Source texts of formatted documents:

==================================================

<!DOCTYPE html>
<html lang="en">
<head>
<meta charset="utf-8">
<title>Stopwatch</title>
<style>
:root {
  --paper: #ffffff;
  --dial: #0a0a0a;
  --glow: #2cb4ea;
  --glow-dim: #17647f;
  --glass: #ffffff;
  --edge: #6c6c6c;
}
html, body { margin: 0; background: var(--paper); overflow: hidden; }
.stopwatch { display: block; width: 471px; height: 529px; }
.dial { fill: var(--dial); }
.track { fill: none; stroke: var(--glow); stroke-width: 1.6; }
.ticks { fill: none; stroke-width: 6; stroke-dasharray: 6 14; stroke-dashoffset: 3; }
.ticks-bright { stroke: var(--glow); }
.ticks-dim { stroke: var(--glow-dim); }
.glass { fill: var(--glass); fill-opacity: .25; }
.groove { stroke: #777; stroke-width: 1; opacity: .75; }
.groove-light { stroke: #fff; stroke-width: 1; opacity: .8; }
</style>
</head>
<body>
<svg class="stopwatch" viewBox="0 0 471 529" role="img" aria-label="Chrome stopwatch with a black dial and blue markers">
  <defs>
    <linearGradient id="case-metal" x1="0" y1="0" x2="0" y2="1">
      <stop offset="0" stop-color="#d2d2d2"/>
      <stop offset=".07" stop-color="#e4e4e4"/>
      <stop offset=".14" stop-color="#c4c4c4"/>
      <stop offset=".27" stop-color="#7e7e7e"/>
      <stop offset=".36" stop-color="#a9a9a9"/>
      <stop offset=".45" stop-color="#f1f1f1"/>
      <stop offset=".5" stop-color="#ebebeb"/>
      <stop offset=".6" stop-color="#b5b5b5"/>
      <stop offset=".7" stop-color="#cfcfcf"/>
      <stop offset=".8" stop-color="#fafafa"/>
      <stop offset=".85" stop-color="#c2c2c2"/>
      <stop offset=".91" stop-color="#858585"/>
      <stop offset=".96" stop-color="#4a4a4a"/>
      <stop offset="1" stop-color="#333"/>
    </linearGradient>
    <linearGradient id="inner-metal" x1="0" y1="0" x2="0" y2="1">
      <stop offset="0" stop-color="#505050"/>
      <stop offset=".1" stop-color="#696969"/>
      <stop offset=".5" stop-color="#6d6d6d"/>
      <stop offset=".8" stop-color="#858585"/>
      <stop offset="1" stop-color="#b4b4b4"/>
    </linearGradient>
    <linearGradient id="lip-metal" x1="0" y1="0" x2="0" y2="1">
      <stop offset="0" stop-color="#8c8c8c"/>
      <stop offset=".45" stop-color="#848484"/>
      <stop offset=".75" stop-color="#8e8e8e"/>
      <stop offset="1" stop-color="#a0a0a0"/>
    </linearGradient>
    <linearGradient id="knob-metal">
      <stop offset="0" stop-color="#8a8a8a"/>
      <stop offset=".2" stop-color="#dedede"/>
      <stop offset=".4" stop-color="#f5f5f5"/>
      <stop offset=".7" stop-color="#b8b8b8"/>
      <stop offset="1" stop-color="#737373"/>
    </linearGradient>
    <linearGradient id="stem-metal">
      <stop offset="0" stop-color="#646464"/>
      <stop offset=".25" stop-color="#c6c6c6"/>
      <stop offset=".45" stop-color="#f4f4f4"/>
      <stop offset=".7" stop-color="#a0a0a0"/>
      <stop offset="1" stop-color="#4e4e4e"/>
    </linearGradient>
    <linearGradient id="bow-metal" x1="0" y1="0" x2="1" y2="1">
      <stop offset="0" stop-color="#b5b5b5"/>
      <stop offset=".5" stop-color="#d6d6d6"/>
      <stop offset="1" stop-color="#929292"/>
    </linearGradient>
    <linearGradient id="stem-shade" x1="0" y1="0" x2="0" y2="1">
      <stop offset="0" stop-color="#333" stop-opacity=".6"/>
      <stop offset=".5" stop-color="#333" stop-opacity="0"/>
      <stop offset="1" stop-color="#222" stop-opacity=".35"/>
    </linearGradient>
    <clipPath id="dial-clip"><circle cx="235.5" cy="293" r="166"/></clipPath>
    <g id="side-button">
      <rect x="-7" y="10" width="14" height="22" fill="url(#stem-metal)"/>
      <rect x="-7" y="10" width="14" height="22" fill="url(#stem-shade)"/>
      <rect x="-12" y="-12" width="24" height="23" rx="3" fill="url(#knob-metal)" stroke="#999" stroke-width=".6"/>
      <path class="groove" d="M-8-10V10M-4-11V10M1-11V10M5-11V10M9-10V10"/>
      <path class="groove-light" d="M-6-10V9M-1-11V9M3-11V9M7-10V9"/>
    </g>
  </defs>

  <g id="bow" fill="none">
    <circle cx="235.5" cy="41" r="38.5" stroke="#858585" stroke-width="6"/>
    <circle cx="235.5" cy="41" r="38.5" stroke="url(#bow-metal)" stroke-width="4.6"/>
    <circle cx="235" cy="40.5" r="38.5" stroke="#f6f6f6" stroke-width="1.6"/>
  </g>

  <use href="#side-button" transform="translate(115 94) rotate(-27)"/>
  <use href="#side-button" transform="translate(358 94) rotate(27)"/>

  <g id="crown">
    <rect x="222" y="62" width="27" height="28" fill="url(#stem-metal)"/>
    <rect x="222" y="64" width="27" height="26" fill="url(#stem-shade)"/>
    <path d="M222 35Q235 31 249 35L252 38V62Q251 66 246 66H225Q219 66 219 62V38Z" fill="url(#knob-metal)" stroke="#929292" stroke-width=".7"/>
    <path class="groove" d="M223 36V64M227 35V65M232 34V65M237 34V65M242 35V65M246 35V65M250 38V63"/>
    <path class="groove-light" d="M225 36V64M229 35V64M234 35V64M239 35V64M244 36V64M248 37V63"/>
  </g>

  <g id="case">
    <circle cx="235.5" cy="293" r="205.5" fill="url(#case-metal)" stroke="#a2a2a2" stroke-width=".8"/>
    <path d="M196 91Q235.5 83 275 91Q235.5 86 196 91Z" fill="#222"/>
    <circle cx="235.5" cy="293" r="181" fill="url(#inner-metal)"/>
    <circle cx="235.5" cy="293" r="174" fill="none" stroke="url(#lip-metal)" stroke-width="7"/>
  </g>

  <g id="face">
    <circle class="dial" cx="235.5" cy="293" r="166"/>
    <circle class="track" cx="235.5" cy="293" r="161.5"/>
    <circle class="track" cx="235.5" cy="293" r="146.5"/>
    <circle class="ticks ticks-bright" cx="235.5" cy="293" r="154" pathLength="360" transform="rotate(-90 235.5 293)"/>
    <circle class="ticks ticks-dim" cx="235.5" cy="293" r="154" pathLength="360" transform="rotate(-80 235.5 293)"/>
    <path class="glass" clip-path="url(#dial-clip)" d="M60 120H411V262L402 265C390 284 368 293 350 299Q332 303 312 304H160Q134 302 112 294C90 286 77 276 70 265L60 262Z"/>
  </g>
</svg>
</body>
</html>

==================================================

Exercise brief: All of the entries above must be output word for word.

Your solution:
<!DOCTYPE html>
<html lang="en">
<head>
<meta charset="utf-8">
<title>Stopwatch</title>
<style>
:root {
  --paper: #ffffff;
  --dial: #0a0a0a;
  --glow: #2cb4ea;
  --glow-dim: #17647f;
  --glass: #ffffff;
  --edge: #6c6c6c;
}
html, body { margin: 0; background: var(--paper); overflow: hidden; }
.stopwatch { display: block; width: 471px; height: 529px; }
.dial { fill: var(--dial); }
.track { fill: none; stroke: var(--glow); stroke-width: 1.6; }
.ticks { fill: none; stroke-width: 6; stroke-dasharray: 6 14; stroke-dashoffset: 3; }
.ticks-bright { stroke: var(--glow); }
.ticks-dim { stroke: var(--glow-dim); }
.glass { fill: var(--glass); fill-opacity: .25; }
.groove { stroke: #777; stroke-width: 1; opacity: .75; }
.groove-light { stroke: #fff; stroke-width: 1; opacity: .8; }
</style>
</head>
<body>
<svg class="stopwatch" viewBox="0 0 471 529" role="img" aria-label="Chrome stopwatch with a black dial and blue markers">
  <defs>
    <linearGradient id="case-metal" x1="0" y1="0" x2="0" y2="1">
      <stop offset="0" stop-color="#d2d2d2"/>
      <stop offset=".07" stop-color="#e4e4e4"/>
      <stop offset=".14" stop-color="#c4c4c4"/>
      <stop offset=".27" stop-color="#7e7e7e"/>
      <stop offset=".36" stop-color="#a9a9a9"/>
      <stop offset=".45" stop-color="#f1f1f1"/>
      <stop offset=".5" stop-color="#ebebeb"/>
      <stop offset=".6" stop-color="#b5b5b5"/>
      <stop offset=".7" stop-color="#cfcfcf"/>
      <stop offset=".8" stop-color="#fafafa"/>
      <stop offset=".85" stop-color="#c2c2c2"/>
      <stop offset=".91" stop-color="#858585"/>
      <stop offset=".96" stop-color="#4a4a4a"/>
      <stop offset="1" stop-color="#333"/>
    </linearGradient>
    <linearGradient id="inner-metal" x1="0" y1="0" x2="0" y2="1">
      <stop offset="0" stop-color="#505050"/>
      <stop offset=".1" stop-color="#696969"/>
      <stop offset=".5" stop-color="#6d6d6d"/>
      <stop offset=".8" stop-color="#858585"/>
      <stop offset="1" stop-color="#b4b4b4"/>
    </linearGradient>
    <linearGradient id="lip-metal" x1="0" y1="0" x2="0" y2="1">
      <stop offset="0" stop-color="#8c8c8c"/>
      <stop offset=".45" stop-color="#848484"/>
      <stop offset=".75" stop-color="#8e8e8e"/>
      <stop offset="1" stop-color="#a0a0a0"/>
    </linearGradient>
    <linearGradient id="knob-metal">
      <stop offset="0" stop-color="#8a8a8a"/>
      <stop offset=".2" stop-color="#dedede"/>
      <stop offset=".4" stop-color="#f5f5f5"/>
      <stop offset=".7" stop-color="#b8b8b8"/>
      <stop offset="1" stop-color="#737373"/>
    </linearGradient>
    <linearGradient id="stem-metal">
      <stop offset="0" stop-color="#646464"/>
      <stop offset=".25" stop-color="#c6c6c6"/>
      <stop offset=".45" stop-color="#f4f4f4"/>
      <stop offset=".7" stop-color="#a0a0a0"/>
      <stop offset="1" stop-color="#4e4e4e"/>
    </linearGradient>
    <linearGradient id="bow-metal" x1="0" y1="0" x2="1" y2="1">
      <stop offset="0" stop-color="#b5b5b5"/>
      <stop offset=".5" stop-color="#d6d6d6"/>
      <stop offset="1" stop-color="#929292"/>
    </linearGradient>
    <linearGradient id="stem-shade" x1="0" y1="0" x2="0" y2="1">
      <stop offset="0" stop-color="#333" stop-opacity=".6"/>
      <stop offset=".5" stop-color="#333" stop-opacity="0"/>
      <stop offset="1" stop-color="#222" stop-opacity=".35"/>
    </linearGradient>
    <clipPath id="dial-clip"><circle cx="235.5" cy="293" r="166"/></clipPath>
    <g id="side-button">
      <rect x="-7" y="10" width="14" height="22" fill="url(#stem-metal)"/>
      <rect x="-7" y="10" width="14" height="22" fill="url(#stem-shade)"/>
      <rect x="-12" y="-12" width="24" height="23" rx="3" fill="url(#knob-metal)" stroke="#999" stroke-width=".6"/>
      <path class="groove" d="M-8-10V10M-4-11V10M1-11V10M5-11V10M9-10V10"/>
      <path class="groove-light" d="M-6-10V9M-1-11V9M3-11V9M7-10V9"/>
    </g>
  </defs>

  <g id="bow" fill="none">
    <circle cx="235.5" cy="41" r="38.5" stroke="#858585" stroke-width="6"/>
    <circle cx="235.5" cy="41" r="38.5" stroke="url(#bow-metal)" stroke-width="4.6"/>
    <circle cx="235" cy="40.5" r="38.5" stroke="#f6f6f6" stroke-width="1.6"/>
  </g>

  <use href="#side-button" transform="translate(115 94) rotate(-27)"/>
  <use href="#side-button" transform="translate(358 94) rotate(27)"/>

  <g id="crown">
    <rect x="222" y="62" width="27" height="28" fill="url(#stem-metal)"/>
    <rect x="222" y="64" width="27" height="26" fill="url(#stem-shade)"/>
    <path d="M222 35Q235 31 249 35L252 38V62Q251 66 246 66H225Q219 66 219 62V38Z" fill="url(#knob-metal)" stroke="#929292" stroke-width=".7"/>
    <path class="groove" d="M223 36V64M227 35V65M232 34V65M237 34V65M242 35V65M246 35V65M250 38V63"/>
    <path class="groove-light" d="M225 36V64M229 35V64M234 35V64M239 35V64M244 36V64M248 37V63"/>
  </g>

  <g id="case">
    <circle cx="235.5" cy="293" r="205.5" fill="url(#case-metal)" stroke="#a2a2a2" stroke-width=".8"/>
    <path d="M196 91Q235.5 83 275 91Q235.5 86 196 91Z" fill="#222"/>
    <circle cx="235.5" cy="293" r="181" fill="url(#inner-metal)"/>
    <circle cx="235.5" cy="293" r="174" fill="none" stroke="url(#lip-metal)" stroke-width="7"/>
  </g>

  <g id="face">
    <circle class="dial" cx="235.5" cy="293" r="166"/>
    <circle class="track" cx="235.5" cy="293" r="161.5"/>
    <circle class="track" cx="235.5" cy="293" r="146.5"/>
    <circle class="ticks ticks-bright" cx="235.5" cy="293" r="154" pathLength="360" transform="rotate(-90 235.5 293)"/>
    <circle class="ticks ticks-dim" cx="235.5" cy="293" r="154" pathLength="360" transform="rotate(-80 235.5 293)"/>
    <path class="glass" clip-path="url(#dial-clip)" d="M60 120H411V262L402 265C390 284 368 293 350 299Q332 303 312 304H160Q134 302 112 294C90 286 77 276 70 265L60 262Z"/>
  </g>
</svg>
</body>
</html>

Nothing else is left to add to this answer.